Makers by Cory Doctorow If you loved Microserfs by Douglas Coupland which chronicled life in Silicon Valley in the 90s, you’ll probably enjoy this which takes the nerds into the near future. Rather than spoofing Microsoft though, it takes Disney as the corporate behemoth that needs taking down a peg. Perry and Lester are two talented engineers who specialise in… Read more »

Powerful prose wrought from chemistry and music…

Solo by Rana Dasgupta I read Dasgupta’s first novel Tokyo Cancelled back in 2007 and it was one of the most original debut novels I’ve read in recent years; it has really stayed with me. A modern take on the Canterbury Tales, Tokyo Cancelled is really a linked story cycle in which a group of passengers stranded in an airport… Read more »

Loser’s Town by Daniel Depp

Loser’s Town is the first novel by Daniel Depp, half-brother of the more famous Johnny. As a Hollywood insider, it is full of satirical glimpses of life in the public eye and what goes on behind closed doors. Dave Spandau, ex-stuntman turned private eye is an intelligent and gruff hero that you can’t help but warm to, and let’s hope that… Read more »

What a show!

AnnaBookBel   March 15, 2009   No Comments on What a show!

Oliver! by Lionel Bart has been my favourite musical ever since the time we performed some selections from the show at primary school, and I was Oliver, aged 11. Ever since then, I’ve needed very little encouragement to launch into Oom Pah Pah! on any suitable occasion or to recreate my star-turn singing the soppy Where is love. We watch… Read more »

Songs of Blue and Gold by Deborah Lawrenson

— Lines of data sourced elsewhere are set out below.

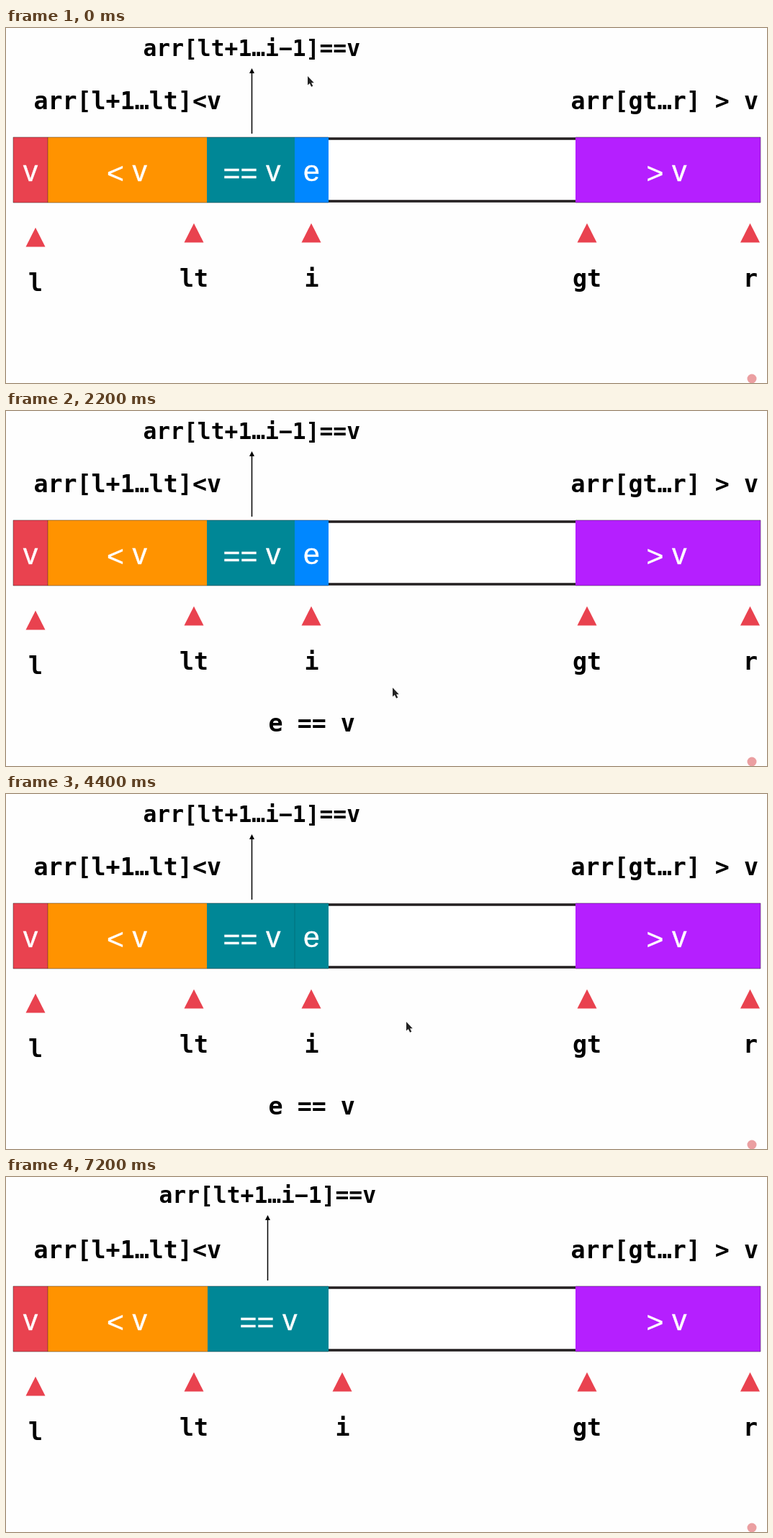
Write an HTML page that moves like this. It is 1057x494 px and loops after 8000 ms.

```html
<!DOCTYPE html>
<html lang="en">
<head>
<meta charset="utf-8">
<title>Three-way partition</title>
<style>
html, body { margin: 0; width: 100%; height: 100%; overflow: hidden; background: #fefefe; }
svg { display: block; width: 100%; height: 100%; }

.code { font: bold 33.3px "DejaVu Sans Mono", monospace; fill: #000; }
.code .wide { font-size: 31.3px; }
.mid { text-anchor: middle; }
.cell { font: 41px "Liberation Sans", Arial, sans-serif; fill: #fff; stroke: #fff; stroke-width: .4; text-anchor: middle; }
.mark { fill: #e9424f; }

/* every part changes in hard 200 ms steps */
.title, .range, .less, .index, .cursor, .test, .current, .letter, .seam {
  animation: 8s step-end infinite;
}
.title { animation-name: title; }
.range { animation-name: range; }
.less { animation-name: less; }
.index { animation-name: index; }
.cursor { animation-name: cursor; }
.test { animation-name: test; }
.current { animation-name: current; }
.letter { animation-name: letter; }
.seam { animation-name: seam; }

@keyframes title { 0% { transform: none; } 80%, 100% { transform: translate(22px, -3px); } }
@keyframes range { 0% { transform: none; } 80%, 100% { transform: translate(23px, 0); } }
@keyframes less { 0% { transform: none; } 80%, 100% { transform: translate(1px, 0); } }
@keyframes test { 0% { opacity: 0; } 12.5% { opacity: 1; } 80%, 100% { opacity: 0; } }
@keyframes current { 0% { opacity: 1; } 32.5%, 100% { opacity: 0; } }
@keyframes letter { 0% { opacity: 1; } 80%, 100% { opacity: 0; } }
@keyframes seam { 0% { opacity: 0; } 32.5% { opacity: 1; } 80%, 100% { opacity: 0; } }
@keyframes index {
  0% { transform: translate(0, 0); }
  57.5% { transform: translate(0, 0); animation-timing-function: steps(3); }
  65% { transform: translate(45.5px, 0); }
  80%, 100% { transform: translate(43px, 0); }
}
@keyframes cursor {
  0% { transform: translate(419px, 67px); opacity: 1; }
  2.5% { transform: translate(435px, 67px); animation-timing-function: steps(4); }
  12.5% { transform: translate(600px, 213px); animation-timing-function: steps(2); }
  17.5% { transform: translate(501px, 266px); animation-timing-function: steps(2); }
  22.5% { transform: translate(444px, 463px); }
  25% { transform: translate(533px, 465px); }
  27.5% { transform: translate(537px, 385px); }
  30% { transform: translate(530px, 378px); animation-timing-function: steps(3); }
  37.5% { transform: translate(446px, 239px); animation-timing-function: steps(2); }
  42.5% { transform: translate(316px, 147px); }
  47.5% { transform: translate(316px, 147px); animation-timing-function: steps(3); }
  55% { transform: translate(556px, 317px); }
  60% { transform: translate(556px, 317px); animation-timing-function: steps(2); }
  65% { transform: translate(540px, 316px); }
  80%, 100% { transform: translate(540px, 316px); opacity: 0; }
}
</style>
</head>
<body>
<svg viewBox="0 0 1057 494" preserveAspectRatio="none">
  <defs>
    <path id="tri" class="mark" d="M0 .8 13.5 27.5H-13.5Z"/>
  </defs>

  <g class="code">
    <g class="title">
      <text class="wide" x="190.5" y="38.6">arr[lt+1…i−1]==v</text>
      <path d="M341.5 147V61" stroke="#000" stroke-width="1.5"/>
      <path d="M341.5 56 345 63H338Z"/>
    </g>
    <text x="38.4" y="113">arr[l+1…lt]&lt;v</text>
    <text x="784.4" y="113">arr[gt…r] &gt; v</text>
    <text class="test" x="364.6" y="445.7">e == v</text>
  </g>

  <!-- array bar -->
  <rect x="448" y="152" width="343" height="91" fill="#fff"/>
  <path d="M448 154H791M448 241H791" stroke="#231f20" stroke-width="3.6"/>
  <rect x="279" y="152" width="169" height="91" fill="#008796"/>
  <rect class="less" x="57" y="152" width="222" height="91" fill="#ff9300"/>
  <rect x="10" y="152" width="48" height="91" fill="#e9424f"/>
  <rect class="current" x="401" y="152" width="47" height="91" fill="#0087ff"/>
  <path class="seam" d="M401 152V243" stroke="#00707d"/>
  <rect x="791" y="152" width="257" height="91" fill="#b51fff"/>
  <path d="M448 152H10V243H448M791 152H1048V243H791M58 152V243"
        fill="none" stroke="#222" stroke-opacity=".45"/>

  <!-- operators sit a little below the letters -->
  <g class="cell">
    <text x="34" y="213">v</text>
    <text x="168" y="216">&lt;<tspan dy="-3"> v</tspan></text>
    <text class="range" x="341.5" y="216">==<tspan dy="-3"> v</tspan></text>
    <text class="letter" x="424.5" y="213">e</text>
    <text x="917.5" y="216">&gt;<tspan dy="-3"> v</tspan></text>
  </g>

  <!-- pointers -->
  <g class="code mid">
    <use href="#tri" x="41" y="277"/><text x="41" y="366">l</text>
    <use href="#tri" x="261" y="271"/><text x="261" y="360">lt</text>
    <use href="#tri" x="807" y="271"/><text x="807" y="360">gt</text>
    <use href="#tri" x="1033.5" y="271"/><text x="1034" y="360">r</text>
    <g class="index">
      <use href="#tri" x="424" y="271"/><text x="424.4" y="360">i</text>
    </g>
  </g>

  <circle cx="1036" cy="488" r="6.5" fill="#eb9fa1"/>

  <g class="cursor">
    <path d="M0 0V12.5L2.8 10 5.1 14.8 7.3 13.7 5.1 9.2H8.8Z"
          fill="#222" stroke="#fff" stroke-width="1.2" paint-order="stroke"/>
  </g>
</svg>
</body>
</html>
```
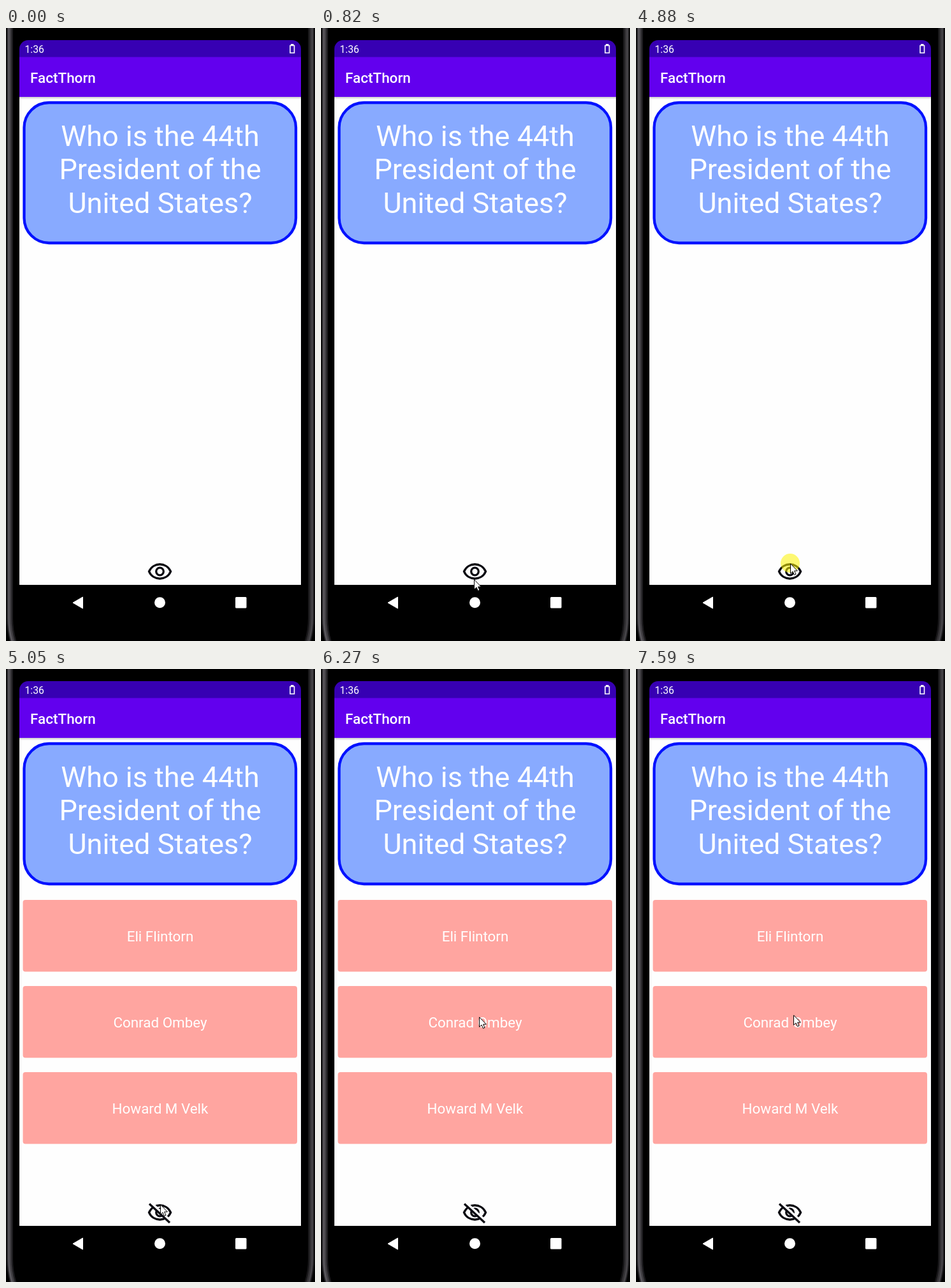
An HTML page that plays this animation: 485x961 px, repeating every 8000 ms.

```html
<!DOCTYPE html>
<html lang="en">
<head>
<meta charset="utf-8">
<title>FactThorn</title>
<style>
  html, body { margin: 0; width: 100%; height: 100%; overflow: hidden; background: #000; }
  svg { display: block; width: 485px; height: 961px; }
  text { font-family: Roboto, Arial, sans-serif; fill: #fff; }
  .question { font-size: 45px; text-anchor: middle; }
  .answer { font-size: 22.4px; text-anchor: middle; }
  .eye { fill: none; stroke: #0b0b12; stroke-width: 3.3; }
  #answers, #shut, #press, #cursor { opacity: 0; }
</style>
</head>
<body>
<svg viewBox="0 0 485 961">
  <defs>
    <linearGradient id="shade" x2="0" y2="1">
      <stop offset="0" stop-color="#000" stop-opacity=".2"/>
      <stop offset="1" stop-color="#000" stop-opacity="0"/>
    </linearGradient>
    <path id="edge" d="M6 -5V925Q6 950 15 972"/>
    <g id="bezel" fill="none">
      <use href="#edge" stroke="#1d1c1f" stroke-width="10"/>
      <use href="#edge" x="-.5" stroke="#403e42" stroke-width="6"/>
      <use href="#edge" x="-1.5" stroke="#59575c" stroke-width="2.5"/>
    </g>
    <g id="eyeShape">
      <path d="M224.5 852C231 837 252 837 258.5 852C252 867 231 867 224.5 852Z"/>
      <circle cx="241.5" cy="852" r="5.8"/>
    </g>
  </defs>

  <rect width="485" height="961"/>
  <use href="#bezel"/>
  <use href="#bezel" transform="translate(485 0) scale(-1 1)" opacity=".8"/>

  <rect x="21" y="108" width="442" height="765" fill="#fefefe"/>
  <rect x="21" y="108" width="442" height="4" fill="url(#shade)"/>
  <path d="M21 46V33A14 14 0 0 1 35 19H449A14 14 0 0 1 463 33V46Z" fill="#3700b3"/>
  <rect x="21" y="45.5" width="442" height="62.5" fill="#6200ee"/>
  <text x="29.5" y="38.5" font-size="15.75">1:36</text>
  <path d="M446 27.5H452.5V39H446Z" fill="none" stroke="#fff" stroke-width="1.6"/>
  <rect x="447" y="25" width="4.500" height="2.5" fill="#fff"/>
  <text x="38" y="86" font-size="22.5" font-weight="500">FactThorn</text>

  <rect x="28.5" y="117" width="426.5" height="220" rx="39" fill="#88aaff" stroke="#0011ff" stroke-width="4.3"/>
  <g id="question"></g>
  <g id="answers"></g>

  <use id="open" class="eye" href="#eyeShape"/>
  <g id="shut" class="eye">
    <use href="#eyeShape"/>
    <path d="M228 837L260 867" stroke="#fefefe" stroke-width="4"/>
    <path d="M225 838.5L257 868"/>
  </g>

  <g fill="#fff">
    <path d="M105 901L120.5 892V910Z" stroke="#fff" stroke-linejoin="round"/>
    <circle cx="241.5" cy="900.8" r="8.5"/>
    <rect x="360" y="892" width="17.5" height="17.5" rx="1.5"/>
  </g>

  <circle id="press" cx="242" cy="839" r="15" fill="#fdf400"/>
  <path id="cursor" d="M.5 .8V16.2L4 12.9L6.5 18.4L9 17.3L6.6 12H11.4Z" fill="#fff" stroke="#000"/>
</svg>
<script>
const LOOP = 8000, ENTER = 520, CLICK = 4880, REVEAL = 5050, TICK = 75;
const $ = id => document.getElementById(id);
const label = (kind, y, words) => `<text class="${kind}" x="242" y="${y}">${words}</text>`;

$('question').innerHTML = ['Who is the 44th', 'President of the', 'United States?']
  .map((line, i) => label('question', 184.6 + i * 52.7, line)).join('');

$('answers').innerHTML = ['Eli Flintorn', 'Conrad Ombey', 'Howard M Velk'].map((name, i) => {
  const y = 362 + i * 135;
  return `<rect x="26.5" y="${y}" width="430.5" height="112.5" rx="4" fill="#ffa5a0"/>`
    + label('answer', y + 65, name);
}).join('');

// Each step holds its value until the next one.
function play(id, steps) {
  const frames = steps.map(([time, style]) => ({ offset: time / LOOP, easing: 'step-end', ...style }));
  frames.push({ ...frames[frames.length - 1], offset: 1 });
  $(id).animate(frames, { duration: LOOP, iterations: Infinity }).startTime = 0;
}
const fade = (id, ...steps) => play(id, steps.map(([t, opacity]) => [t, { opacity }]));

fade('answers', [0, 0], [REVEAL, 1]);
fade('shut', [0, 0], [REVEAL, 1]);
fade('open', [0, 1], [REVEAL, 0]);
fade('press', [0, 0], [CLICK, 0.55], [REVEAL, 0]);
fade('cursor', [0, 0], [ENTER, 1]);

// The pointer glides to each stop, slowing down, redrawn about once per tick.
const ease = u => 1 - (1 - u) ** 1.7;
const at = (x, y) => ({ transform: `translate(${Math.round(x)}px, ${Math.round(y)}px)` });

function glide([x, y], moves) {
  const steps = [[0, at(x, y)]];
  for (const { from, until, to: [tx, ty] } of moves) {
    const count = Math.round((until - from) / TICK) + 1;
    const gap = (until - from) / Math.max(1, count - 1);
    for (let i = 0; i < count; i++) {
      const k = ease((i + 1) / count);
      const time = Math.round((from + i * gap) / 10) * 10;
      steps.push([time, at(x + (tx - x) * k, y + (ty - y) * k)]);
    }
    [x, y] = [tx, ty];
  }
  return steps;
}

play('cursor', glide([208, 972], [
  { from: ENTER, until: 900, to: [242, 859] },
  { from: 1070, until: 1220, to: [242, 837] },
  { from: 1540, until: 1540, to: [242, 839] },
  { from: 5600, until: 5810, to: [217, 479] },
  { from: 5980, until: 6040, to: [214, 424] },
  { from: 6210, until: 6270, to: [248, 545] },
  { from: 7290, until: 7370, to: [242, 495] },
  { from: 7520, until: 7590, to: [247, 542] }
]));
</script>
</body>
</html>
```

A few weeks ago the author of this book Deborah Lawrenson, having followed a trail from a comment I’d left on dovegreyreader scribbles to my blog, sent me a note to ask if I’d like to read her latest book. I was absolutely delighted, as once I’d visited Deborah’s website her books sounded very much my cup of tea. Being… Read more »